Stored dataset items
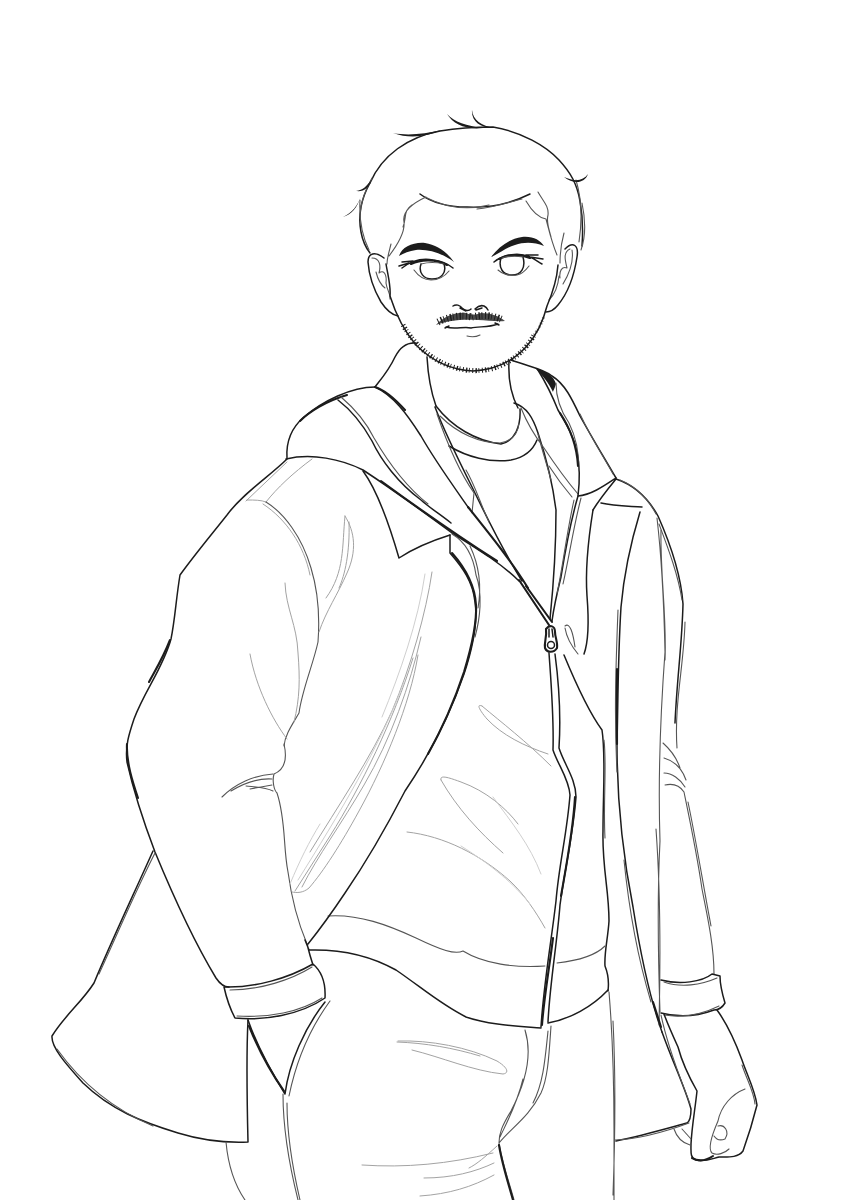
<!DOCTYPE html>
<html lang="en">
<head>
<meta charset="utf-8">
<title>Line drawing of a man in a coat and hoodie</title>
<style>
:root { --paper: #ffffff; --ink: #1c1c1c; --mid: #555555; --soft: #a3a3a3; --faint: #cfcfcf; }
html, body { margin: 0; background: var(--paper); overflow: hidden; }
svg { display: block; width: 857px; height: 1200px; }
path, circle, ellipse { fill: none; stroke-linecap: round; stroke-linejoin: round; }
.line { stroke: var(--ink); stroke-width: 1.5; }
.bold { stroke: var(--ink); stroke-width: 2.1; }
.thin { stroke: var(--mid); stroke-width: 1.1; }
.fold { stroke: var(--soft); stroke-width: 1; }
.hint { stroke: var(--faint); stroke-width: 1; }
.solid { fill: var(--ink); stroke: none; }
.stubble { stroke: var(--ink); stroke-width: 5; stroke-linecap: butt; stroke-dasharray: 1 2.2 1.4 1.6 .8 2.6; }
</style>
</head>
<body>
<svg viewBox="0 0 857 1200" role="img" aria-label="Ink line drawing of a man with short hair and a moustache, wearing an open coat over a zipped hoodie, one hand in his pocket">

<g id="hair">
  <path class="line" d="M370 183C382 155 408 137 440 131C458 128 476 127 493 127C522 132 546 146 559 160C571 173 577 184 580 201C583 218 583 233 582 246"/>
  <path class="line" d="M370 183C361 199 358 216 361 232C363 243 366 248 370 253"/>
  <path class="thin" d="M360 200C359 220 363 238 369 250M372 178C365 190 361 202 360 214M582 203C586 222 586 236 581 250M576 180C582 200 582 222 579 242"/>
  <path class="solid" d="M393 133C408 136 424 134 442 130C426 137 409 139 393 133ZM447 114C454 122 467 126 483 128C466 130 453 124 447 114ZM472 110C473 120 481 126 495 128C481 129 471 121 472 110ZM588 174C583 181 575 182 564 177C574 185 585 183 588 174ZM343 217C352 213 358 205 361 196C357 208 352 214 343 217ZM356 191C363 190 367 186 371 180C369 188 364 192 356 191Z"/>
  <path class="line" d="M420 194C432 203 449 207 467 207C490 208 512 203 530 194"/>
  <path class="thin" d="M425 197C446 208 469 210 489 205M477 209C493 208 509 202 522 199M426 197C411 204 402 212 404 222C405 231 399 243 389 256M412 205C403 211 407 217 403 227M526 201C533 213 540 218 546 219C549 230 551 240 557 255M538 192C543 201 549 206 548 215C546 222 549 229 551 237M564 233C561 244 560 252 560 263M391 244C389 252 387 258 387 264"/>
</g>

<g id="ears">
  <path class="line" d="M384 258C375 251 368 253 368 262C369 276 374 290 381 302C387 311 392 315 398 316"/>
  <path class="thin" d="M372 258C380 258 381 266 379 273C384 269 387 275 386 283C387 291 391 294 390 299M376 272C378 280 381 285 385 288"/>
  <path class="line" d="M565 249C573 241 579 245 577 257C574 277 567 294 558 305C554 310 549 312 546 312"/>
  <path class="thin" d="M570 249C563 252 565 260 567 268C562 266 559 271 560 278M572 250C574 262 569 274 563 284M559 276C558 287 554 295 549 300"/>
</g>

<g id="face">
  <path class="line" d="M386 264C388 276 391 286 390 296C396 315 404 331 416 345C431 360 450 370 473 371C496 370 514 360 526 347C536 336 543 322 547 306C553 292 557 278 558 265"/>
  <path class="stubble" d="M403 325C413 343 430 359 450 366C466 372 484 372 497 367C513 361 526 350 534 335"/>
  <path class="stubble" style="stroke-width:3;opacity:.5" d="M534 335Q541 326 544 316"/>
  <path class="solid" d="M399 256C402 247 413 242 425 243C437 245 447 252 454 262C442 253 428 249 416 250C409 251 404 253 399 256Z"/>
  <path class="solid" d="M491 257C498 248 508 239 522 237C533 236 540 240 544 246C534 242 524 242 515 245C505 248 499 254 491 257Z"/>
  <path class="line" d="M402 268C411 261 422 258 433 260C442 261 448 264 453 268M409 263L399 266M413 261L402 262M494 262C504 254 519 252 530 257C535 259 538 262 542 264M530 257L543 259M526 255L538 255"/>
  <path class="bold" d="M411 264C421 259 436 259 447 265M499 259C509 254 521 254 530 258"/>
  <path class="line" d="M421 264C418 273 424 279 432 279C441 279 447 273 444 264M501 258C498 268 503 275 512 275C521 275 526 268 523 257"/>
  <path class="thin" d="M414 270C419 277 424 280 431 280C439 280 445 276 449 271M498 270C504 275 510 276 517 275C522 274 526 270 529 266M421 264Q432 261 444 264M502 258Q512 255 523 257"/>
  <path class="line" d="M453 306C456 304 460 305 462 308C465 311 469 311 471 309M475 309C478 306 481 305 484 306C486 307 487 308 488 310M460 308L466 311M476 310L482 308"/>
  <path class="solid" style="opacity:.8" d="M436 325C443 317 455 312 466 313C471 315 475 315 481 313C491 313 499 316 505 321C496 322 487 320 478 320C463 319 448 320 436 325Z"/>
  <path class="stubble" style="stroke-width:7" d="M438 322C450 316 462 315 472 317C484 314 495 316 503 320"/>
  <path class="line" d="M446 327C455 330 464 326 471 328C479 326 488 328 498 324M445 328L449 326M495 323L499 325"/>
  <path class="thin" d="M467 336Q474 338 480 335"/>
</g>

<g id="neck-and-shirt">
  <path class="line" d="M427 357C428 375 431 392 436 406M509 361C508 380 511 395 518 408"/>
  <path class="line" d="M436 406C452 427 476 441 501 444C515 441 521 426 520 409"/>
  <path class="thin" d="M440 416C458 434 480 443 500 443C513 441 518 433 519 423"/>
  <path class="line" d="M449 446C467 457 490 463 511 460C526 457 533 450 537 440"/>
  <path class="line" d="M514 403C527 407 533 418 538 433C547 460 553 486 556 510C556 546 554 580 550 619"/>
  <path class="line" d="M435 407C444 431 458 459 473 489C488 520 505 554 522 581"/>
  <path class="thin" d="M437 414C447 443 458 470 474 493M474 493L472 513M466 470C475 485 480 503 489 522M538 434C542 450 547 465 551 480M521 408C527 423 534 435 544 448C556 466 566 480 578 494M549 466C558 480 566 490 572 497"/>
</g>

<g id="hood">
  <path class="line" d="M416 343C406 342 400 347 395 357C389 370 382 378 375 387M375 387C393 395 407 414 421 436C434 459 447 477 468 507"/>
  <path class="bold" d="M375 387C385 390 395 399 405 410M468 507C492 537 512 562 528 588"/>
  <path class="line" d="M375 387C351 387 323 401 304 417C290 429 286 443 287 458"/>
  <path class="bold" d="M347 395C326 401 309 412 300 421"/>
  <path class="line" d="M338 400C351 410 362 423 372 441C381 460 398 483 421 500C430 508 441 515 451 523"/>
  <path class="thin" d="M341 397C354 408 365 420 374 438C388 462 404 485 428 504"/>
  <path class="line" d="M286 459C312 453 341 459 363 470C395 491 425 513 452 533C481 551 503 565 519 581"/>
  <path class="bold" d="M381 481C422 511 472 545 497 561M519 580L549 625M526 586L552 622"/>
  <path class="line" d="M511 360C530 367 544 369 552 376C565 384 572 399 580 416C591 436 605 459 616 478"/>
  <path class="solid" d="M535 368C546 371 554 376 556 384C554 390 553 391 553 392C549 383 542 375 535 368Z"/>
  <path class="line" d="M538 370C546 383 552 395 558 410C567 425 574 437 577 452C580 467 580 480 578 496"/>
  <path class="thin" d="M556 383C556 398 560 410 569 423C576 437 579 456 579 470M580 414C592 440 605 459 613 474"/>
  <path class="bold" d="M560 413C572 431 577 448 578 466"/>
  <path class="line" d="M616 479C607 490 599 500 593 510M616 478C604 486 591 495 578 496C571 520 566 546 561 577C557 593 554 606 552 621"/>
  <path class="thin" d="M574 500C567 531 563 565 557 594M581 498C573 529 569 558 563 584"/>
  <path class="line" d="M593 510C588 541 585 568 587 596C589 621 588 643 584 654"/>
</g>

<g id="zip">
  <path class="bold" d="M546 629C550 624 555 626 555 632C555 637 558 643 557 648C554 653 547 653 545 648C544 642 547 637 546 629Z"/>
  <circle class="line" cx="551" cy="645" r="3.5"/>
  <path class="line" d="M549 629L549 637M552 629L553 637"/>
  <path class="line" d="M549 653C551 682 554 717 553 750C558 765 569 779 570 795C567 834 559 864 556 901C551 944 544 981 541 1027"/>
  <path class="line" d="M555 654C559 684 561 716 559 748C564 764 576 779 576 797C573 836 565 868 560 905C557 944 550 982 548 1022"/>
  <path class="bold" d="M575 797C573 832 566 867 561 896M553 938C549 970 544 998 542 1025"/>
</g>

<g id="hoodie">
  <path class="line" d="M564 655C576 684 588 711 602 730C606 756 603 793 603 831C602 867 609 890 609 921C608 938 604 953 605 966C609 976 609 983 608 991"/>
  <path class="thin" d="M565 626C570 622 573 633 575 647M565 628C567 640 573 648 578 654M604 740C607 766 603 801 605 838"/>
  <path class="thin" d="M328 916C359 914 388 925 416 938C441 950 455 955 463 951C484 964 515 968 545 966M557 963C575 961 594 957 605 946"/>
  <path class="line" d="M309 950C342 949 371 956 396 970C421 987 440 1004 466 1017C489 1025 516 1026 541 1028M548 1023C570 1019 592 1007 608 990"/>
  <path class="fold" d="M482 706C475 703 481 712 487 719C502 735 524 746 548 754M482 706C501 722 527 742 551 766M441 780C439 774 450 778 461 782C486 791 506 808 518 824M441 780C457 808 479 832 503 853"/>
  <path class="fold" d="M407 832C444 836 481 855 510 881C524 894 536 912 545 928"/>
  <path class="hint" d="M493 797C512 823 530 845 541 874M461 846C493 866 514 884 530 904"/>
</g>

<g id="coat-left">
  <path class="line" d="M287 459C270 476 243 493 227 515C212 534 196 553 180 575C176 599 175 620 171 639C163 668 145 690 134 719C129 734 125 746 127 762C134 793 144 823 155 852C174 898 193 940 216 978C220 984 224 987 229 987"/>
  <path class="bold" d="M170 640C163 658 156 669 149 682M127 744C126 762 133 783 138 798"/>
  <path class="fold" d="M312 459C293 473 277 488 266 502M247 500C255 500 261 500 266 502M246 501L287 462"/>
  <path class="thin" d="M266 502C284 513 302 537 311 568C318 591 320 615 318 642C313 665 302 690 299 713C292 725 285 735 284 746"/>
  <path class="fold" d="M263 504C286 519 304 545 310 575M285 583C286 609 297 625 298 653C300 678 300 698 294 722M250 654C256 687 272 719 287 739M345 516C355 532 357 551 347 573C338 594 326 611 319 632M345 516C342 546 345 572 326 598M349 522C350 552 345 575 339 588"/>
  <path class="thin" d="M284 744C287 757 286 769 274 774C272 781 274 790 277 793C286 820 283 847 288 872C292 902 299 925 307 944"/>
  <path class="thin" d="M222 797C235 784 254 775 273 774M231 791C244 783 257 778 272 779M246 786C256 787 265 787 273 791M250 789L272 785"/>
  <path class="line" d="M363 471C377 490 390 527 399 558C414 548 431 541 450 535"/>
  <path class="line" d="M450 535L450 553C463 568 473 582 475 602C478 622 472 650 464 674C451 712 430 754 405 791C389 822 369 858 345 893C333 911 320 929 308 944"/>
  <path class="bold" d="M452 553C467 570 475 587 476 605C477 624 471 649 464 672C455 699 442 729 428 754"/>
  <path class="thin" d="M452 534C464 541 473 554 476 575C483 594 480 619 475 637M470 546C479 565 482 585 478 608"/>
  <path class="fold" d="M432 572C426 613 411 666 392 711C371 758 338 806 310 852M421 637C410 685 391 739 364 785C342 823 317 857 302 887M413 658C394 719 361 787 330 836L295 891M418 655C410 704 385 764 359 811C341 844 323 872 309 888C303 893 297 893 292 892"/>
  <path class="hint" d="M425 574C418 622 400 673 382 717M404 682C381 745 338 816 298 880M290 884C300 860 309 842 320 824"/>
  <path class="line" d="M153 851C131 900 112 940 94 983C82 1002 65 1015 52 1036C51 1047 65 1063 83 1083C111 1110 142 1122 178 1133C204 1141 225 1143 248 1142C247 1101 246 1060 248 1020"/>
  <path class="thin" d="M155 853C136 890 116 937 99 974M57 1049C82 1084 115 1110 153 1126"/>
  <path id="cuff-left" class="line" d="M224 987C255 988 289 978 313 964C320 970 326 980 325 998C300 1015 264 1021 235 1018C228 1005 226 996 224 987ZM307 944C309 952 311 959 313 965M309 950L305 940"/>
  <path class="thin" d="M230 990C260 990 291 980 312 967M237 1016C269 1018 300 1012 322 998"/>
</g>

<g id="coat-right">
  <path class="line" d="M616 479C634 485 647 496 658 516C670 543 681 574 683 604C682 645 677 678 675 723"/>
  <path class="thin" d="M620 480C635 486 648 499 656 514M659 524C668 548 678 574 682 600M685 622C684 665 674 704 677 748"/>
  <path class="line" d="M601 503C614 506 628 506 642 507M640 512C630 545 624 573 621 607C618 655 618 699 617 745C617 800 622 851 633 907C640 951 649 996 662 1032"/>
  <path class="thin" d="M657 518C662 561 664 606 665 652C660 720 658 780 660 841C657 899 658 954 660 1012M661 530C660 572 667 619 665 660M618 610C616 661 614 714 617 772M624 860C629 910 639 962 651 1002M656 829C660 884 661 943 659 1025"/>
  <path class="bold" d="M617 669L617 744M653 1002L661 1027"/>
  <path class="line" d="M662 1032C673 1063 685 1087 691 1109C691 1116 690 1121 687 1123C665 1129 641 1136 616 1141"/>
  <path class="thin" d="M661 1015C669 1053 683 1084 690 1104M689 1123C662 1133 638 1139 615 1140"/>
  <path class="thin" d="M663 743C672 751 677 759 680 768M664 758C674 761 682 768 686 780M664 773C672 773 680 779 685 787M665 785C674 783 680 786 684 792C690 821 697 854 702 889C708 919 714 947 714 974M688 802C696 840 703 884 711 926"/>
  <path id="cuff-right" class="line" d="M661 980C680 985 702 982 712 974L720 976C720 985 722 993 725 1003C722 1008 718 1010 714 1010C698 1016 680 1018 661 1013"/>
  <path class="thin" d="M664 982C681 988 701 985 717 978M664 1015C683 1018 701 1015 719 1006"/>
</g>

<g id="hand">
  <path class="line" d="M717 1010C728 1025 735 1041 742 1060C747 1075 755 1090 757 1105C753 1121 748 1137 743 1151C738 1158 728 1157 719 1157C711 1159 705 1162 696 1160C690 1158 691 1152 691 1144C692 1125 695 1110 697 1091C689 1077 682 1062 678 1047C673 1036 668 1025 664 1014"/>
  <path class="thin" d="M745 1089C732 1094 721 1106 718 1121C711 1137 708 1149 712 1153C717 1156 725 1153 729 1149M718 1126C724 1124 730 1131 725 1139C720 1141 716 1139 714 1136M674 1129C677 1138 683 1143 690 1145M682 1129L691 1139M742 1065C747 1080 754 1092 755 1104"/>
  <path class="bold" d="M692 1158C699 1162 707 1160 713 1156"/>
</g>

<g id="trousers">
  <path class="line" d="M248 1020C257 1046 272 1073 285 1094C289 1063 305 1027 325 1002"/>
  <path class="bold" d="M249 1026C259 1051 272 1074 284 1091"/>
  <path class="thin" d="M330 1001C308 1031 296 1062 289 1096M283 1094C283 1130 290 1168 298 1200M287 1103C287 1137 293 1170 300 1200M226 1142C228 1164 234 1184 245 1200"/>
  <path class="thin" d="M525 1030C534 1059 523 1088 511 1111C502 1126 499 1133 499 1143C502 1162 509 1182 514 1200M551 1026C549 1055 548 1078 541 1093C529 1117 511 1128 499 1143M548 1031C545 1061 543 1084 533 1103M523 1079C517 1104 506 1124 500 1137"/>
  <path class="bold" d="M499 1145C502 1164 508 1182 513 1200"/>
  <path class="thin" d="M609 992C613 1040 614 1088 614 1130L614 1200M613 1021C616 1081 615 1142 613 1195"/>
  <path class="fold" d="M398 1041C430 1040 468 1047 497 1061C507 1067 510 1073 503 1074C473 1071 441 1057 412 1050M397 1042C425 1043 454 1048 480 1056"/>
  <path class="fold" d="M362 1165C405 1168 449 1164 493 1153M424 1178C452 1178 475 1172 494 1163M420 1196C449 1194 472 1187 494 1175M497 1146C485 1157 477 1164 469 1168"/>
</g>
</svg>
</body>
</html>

Problem details: Only lines belong in the copy, not pictures: write out exactly the lines of the records from the first through the one holding "200C359 220 363".

Expected output:
<!DOCTYPE html>
<html lang="en">
<head>
<meta charset="utf-8">
<title>Line drawing of a man in a coat and hoodie</title>
<style>
:root { --paper: #ffffff; --ink: #1c1c1c; --mid: #555555; --soft: #a3a3a3; --faint: #cfcfcf; }
html, body { margin: 0; background: var(--paper); overflow: hidden; }
svg { display: block; width: 857px; height: 1200px; }
path, circle, ellipse { fill: none; stroke-linecap: round; stroke-linejoin: round; }
.line { stroke: var(--ink); stroke-width: 1.5; }
.bold { stroke: var(--ink); stroke-width: 2.1; }
.thin { stroke: var(--mid); stroke-width: 1.1; }
.fold { stroke: var(--soft); stroke-width: 1; }
.hint { stroke: var(--faint); stroke-width: 1; }
.solid { fill: var(--ink); stroke: none; }
.stubble { stroke: var(--ink); stroke-width: 5; stroke-linecap: butt; stroke-dasharray: 1 2.2 1.4 1.6 .8 2.6; }
</style>
</head>
<body>
<svg viewBox="0 0 857 1200" role="img" aria-label="Ink line drawing of a man with short hair and a moustache, wearing an open coat over a zipped hoodie, one hand in his pocket">

<g id="hair">
  <path class="line" d="M370 183C382 155 408 137 440 131C458 128 476 127 493 127C522 132 546 146 559 160C571 173 577 184 580 201C583 218 583 233 582 246"/>
  <path class="line" d="M370 183C361 199 358 216 361 232C363 243 366 248 370 253"/>
  <path class="thin" d="M360 200C359 220 363 238 369 250M372 178C365 190 361 202 360 214M582 203C586 222 586 236 581 250M576 180C582 200 582 222 579 242"/>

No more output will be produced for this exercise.